In mid-2018 we made a big push for speed on the site. The site, running on PHP, was taking about 7 seconds to load. The site had already been running through CloudFlare for some time but on a shared host in Sydney (which is also where most of the customers are). We found when developing the @TuffTruck site that DigitalOcean was fast - and even though it's located overseas, we still found it 2 seconds faster for Australian users. We found that some Wordpress plugins were really slowing the TTFB - with all plugins off, Wordpress would save respond 1.5-2 seconds faster. With a on/off walk through of each plugin we found 2 plugins by Ontraport (a CRM type service that some forms we populating) was the main culprit. Out they went and we built our own plugin to do push the data to them only when required. With the TTFB acceptable, we moved on to getting the complete page load time down. Turning on CloudFlare 's HTML/CSS/JS minifications & Rocket Loader we could get our group of test pages, including the homepage, loading [in full] in just over 2 seconds. We then moved the images off to imgix and put the CSS, JS and Fonts onto a mirrored subdomain (so that cookies weren't exchanged), but this only shaved about another 0.2 seconds off. We are keeping it running for the moment, but the $10 minimum a month for imgix is hardly worth it (would be different if new images were going up all the time and needed processing). The client is overly happy with the ~70% improvement and has already seen the site move up the ranks of Google's SERP and bring down their PPC costs. AND all the new hosting providers still come in at half the price of the previous Sydney hosting service. We have a few ideas that we are testing on our staging site and will roll these out soon.

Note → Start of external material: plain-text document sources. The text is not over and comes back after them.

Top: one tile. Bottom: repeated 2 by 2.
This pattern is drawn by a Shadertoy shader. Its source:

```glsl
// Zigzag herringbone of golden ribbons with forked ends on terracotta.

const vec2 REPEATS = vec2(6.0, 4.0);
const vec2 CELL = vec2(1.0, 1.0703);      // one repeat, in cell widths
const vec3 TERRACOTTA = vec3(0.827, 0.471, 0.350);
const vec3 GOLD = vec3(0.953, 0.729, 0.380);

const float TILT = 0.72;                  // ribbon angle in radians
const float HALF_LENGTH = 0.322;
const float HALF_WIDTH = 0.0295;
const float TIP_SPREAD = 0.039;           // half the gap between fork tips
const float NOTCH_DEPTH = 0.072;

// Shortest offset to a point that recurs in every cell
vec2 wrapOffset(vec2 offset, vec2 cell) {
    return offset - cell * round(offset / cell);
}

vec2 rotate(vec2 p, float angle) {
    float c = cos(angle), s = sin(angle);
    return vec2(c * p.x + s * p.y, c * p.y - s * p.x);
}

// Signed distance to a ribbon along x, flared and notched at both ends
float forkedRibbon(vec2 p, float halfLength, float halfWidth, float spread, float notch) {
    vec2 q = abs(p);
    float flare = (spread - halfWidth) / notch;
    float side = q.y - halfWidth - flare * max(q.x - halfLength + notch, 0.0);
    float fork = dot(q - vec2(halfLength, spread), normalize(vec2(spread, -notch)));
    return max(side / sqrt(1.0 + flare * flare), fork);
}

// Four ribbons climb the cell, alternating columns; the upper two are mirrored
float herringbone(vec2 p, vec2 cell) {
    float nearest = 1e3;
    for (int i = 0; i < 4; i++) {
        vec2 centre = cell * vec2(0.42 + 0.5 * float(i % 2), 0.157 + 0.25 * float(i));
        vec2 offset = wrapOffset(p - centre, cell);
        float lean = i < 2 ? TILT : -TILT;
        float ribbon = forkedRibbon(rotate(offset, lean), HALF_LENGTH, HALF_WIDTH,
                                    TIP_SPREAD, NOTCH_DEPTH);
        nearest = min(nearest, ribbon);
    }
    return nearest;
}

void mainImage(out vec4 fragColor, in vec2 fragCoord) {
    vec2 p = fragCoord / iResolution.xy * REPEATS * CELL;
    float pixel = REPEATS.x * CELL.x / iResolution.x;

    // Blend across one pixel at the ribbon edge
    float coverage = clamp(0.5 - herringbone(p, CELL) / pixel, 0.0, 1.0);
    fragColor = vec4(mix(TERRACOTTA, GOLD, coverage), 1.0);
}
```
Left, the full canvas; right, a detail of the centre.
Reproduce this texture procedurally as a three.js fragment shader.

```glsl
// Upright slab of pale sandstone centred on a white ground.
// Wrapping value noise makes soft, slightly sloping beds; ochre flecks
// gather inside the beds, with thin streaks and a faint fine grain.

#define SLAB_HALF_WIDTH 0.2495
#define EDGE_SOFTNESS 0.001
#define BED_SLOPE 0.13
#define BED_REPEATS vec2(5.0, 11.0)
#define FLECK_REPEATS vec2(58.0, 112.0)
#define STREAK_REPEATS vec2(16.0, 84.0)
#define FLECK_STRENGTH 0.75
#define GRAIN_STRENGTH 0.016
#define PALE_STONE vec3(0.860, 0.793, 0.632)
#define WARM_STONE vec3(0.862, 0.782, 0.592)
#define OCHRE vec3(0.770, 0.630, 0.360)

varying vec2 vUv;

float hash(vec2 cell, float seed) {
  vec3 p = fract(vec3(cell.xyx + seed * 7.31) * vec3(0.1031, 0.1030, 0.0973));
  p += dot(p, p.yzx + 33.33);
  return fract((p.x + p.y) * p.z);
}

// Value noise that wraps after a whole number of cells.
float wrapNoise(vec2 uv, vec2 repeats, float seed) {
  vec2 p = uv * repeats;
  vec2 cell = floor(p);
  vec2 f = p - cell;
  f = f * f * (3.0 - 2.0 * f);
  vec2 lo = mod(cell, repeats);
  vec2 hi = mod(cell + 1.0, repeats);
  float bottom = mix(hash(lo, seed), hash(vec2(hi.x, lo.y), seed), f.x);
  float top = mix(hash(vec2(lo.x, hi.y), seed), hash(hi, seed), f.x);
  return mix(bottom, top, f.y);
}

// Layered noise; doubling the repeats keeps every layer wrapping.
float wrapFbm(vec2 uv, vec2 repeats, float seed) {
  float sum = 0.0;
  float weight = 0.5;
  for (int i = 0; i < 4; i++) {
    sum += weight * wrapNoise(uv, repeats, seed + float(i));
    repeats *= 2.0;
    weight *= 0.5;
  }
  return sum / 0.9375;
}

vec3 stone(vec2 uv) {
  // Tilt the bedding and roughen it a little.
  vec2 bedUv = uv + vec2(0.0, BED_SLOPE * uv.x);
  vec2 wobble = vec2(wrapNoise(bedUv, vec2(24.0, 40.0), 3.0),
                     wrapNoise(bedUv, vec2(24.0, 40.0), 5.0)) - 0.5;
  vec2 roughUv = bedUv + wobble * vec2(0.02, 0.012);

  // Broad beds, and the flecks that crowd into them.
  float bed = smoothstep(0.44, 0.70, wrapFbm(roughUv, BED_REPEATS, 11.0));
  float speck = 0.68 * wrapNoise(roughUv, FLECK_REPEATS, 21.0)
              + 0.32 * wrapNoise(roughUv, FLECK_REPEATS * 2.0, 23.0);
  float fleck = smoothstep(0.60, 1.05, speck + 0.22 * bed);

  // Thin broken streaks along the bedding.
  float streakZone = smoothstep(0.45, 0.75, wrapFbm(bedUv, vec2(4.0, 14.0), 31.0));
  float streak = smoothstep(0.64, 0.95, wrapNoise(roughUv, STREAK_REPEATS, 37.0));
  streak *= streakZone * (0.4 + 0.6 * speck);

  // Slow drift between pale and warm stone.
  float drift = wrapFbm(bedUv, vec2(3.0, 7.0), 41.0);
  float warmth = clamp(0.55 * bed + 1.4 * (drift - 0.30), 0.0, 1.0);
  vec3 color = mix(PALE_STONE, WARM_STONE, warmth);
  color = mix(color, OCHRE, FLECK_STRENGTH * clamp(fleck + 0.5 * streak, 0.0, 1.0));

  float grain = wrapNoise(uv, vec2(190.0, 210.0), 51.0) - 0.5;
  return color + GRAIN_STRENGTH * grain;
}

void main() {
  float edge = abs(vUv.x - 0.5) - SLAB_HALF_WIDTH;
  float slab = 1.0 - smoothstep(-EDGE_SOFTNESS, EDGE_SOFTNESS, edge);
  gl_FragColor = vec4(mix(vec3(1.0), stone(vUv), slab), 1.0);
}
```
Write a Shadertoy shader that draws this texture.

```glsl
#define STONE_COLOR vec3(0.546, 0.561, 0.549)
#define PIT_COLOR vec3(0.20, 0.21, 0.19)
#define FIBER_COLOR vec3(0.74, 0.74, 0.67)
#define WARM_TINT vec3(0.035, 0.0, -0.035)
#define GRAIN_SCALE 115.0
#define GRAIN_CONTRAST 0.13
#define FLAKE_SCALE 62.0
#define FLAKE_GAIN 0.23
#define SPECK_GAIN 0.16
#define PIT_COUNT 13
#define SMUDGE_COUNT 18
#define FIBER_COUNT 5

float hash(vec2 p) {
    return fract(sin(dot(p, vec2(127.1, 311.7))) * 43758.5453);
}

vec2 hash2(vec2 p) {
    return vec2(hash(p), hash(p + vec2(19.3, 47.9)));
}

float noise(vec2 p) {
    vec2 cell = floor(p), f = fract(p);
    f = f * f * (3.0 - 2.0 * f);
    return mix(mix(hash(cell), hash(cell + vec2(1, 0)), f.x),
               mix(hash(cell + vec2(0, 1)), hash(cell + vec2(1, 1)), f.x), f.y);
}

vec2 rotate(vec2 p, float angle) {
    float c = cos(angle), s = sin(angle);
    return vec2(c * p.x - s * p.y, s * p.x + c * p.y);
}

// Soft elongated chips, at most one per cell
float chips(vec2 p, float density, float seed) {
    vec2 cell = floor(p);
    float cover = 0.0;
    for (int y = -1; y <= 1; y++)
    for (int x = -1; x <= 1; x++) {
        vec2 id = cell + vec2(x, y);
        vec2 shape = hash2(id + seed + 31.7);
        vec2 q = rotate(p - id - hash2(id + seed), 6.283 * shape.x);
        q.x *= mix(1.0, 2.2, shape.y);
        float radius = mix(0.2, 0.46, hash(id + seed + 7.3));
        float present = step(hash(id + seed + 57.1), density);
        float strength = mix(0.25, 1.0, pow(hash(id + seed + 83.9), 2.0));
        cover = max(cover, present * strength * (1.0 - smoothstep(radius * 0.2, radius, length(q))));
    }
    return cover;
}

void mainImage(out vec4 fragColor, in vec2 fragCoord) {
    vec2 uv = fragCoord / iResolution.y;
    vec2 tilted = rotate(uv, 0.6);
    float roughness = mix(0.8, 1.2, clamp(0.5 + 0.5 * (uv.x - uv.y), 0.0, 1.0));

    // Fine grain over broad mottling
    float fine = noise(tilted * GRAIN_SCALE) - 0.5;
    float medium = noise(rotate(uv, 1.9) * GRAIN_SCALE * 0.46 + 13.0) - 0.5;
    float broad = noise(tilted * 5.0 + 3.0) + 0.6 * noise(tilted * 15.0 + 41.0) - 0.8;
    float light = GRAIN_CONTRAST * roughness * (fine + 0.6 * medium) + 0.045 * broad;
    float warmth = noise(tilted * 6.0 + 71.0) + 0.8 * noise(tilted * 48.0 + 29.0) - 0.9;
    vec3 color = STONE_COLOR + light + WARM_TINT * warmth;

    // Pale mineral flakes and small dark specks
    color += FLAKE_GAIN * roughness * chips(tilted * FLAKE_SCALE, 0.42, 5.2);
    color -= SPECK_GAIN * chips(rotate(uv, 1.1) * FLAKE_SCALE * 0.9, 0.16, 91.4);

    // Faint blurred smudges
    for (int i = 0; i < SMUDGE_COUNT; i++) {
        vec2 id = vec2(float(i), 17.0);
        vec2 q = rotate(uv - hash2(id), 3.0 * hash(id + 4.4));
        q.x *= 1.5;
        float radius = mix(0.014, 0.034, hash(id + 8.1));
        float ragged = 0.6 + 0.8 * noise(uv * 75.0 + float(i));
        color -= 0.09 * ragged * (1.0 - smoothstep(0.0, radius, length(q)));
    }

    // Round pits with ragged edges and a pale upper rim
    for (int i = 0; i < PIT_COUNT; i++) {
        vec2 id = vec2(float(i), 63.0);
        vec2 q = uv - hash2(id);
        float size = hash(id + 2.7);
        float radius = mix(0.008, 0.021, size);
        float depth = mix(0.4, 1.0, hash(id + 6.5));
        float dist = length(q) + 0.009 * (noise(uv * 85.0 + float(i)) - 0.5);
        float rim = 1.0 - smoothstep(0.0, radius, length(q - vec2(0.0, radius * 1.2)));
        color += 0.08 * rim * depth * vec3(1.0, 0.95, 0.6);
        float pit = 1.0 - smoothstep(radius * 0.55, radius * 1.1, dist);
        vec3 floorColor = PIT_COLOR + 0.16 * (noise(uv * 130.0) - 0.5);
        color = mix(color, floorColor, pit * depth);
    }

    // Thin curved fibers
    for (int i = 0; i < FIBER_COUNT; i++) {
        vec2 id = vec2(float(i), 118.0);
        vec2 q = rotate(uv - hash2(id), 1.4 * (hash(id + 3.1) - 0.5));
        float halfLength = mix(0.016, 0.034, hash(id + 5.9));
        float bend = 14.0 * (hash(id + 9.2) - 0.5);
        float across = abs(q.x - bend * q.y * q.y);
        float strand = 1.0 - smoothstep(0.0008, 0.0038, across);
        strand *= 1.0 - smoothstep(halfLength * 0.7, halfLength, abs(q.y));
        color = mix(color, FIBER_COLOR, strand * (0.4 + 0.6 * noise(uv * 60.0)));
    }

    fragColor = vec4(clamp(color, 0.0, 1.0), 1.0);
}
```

related Amazon Elastic Transcoder posts
We were looking for a versatile #MediaTranscoding service for #video to convert TV shows and movies from large content providers into web #VideoStreaming formats. These content providers gave us files ranging from Apple ProRes to h.264, with file sizes from 1 GB to 100 GB, and we needed a tool that could cope with all of it. We looked at Amazon Elastic Transcoder and Zencoder, and eventually chose @Zencoder because it had support for every format we needed, good handling of sound channel remapping, and a clear UI with fast processing times. We automated our usage with it by writing a simple Python script to interact with it's API, and hosted the input and output AV files on Amazon S3, which it could easily talk to. So far we've converted 15 TB representing several thousand files using the service and are quite happy!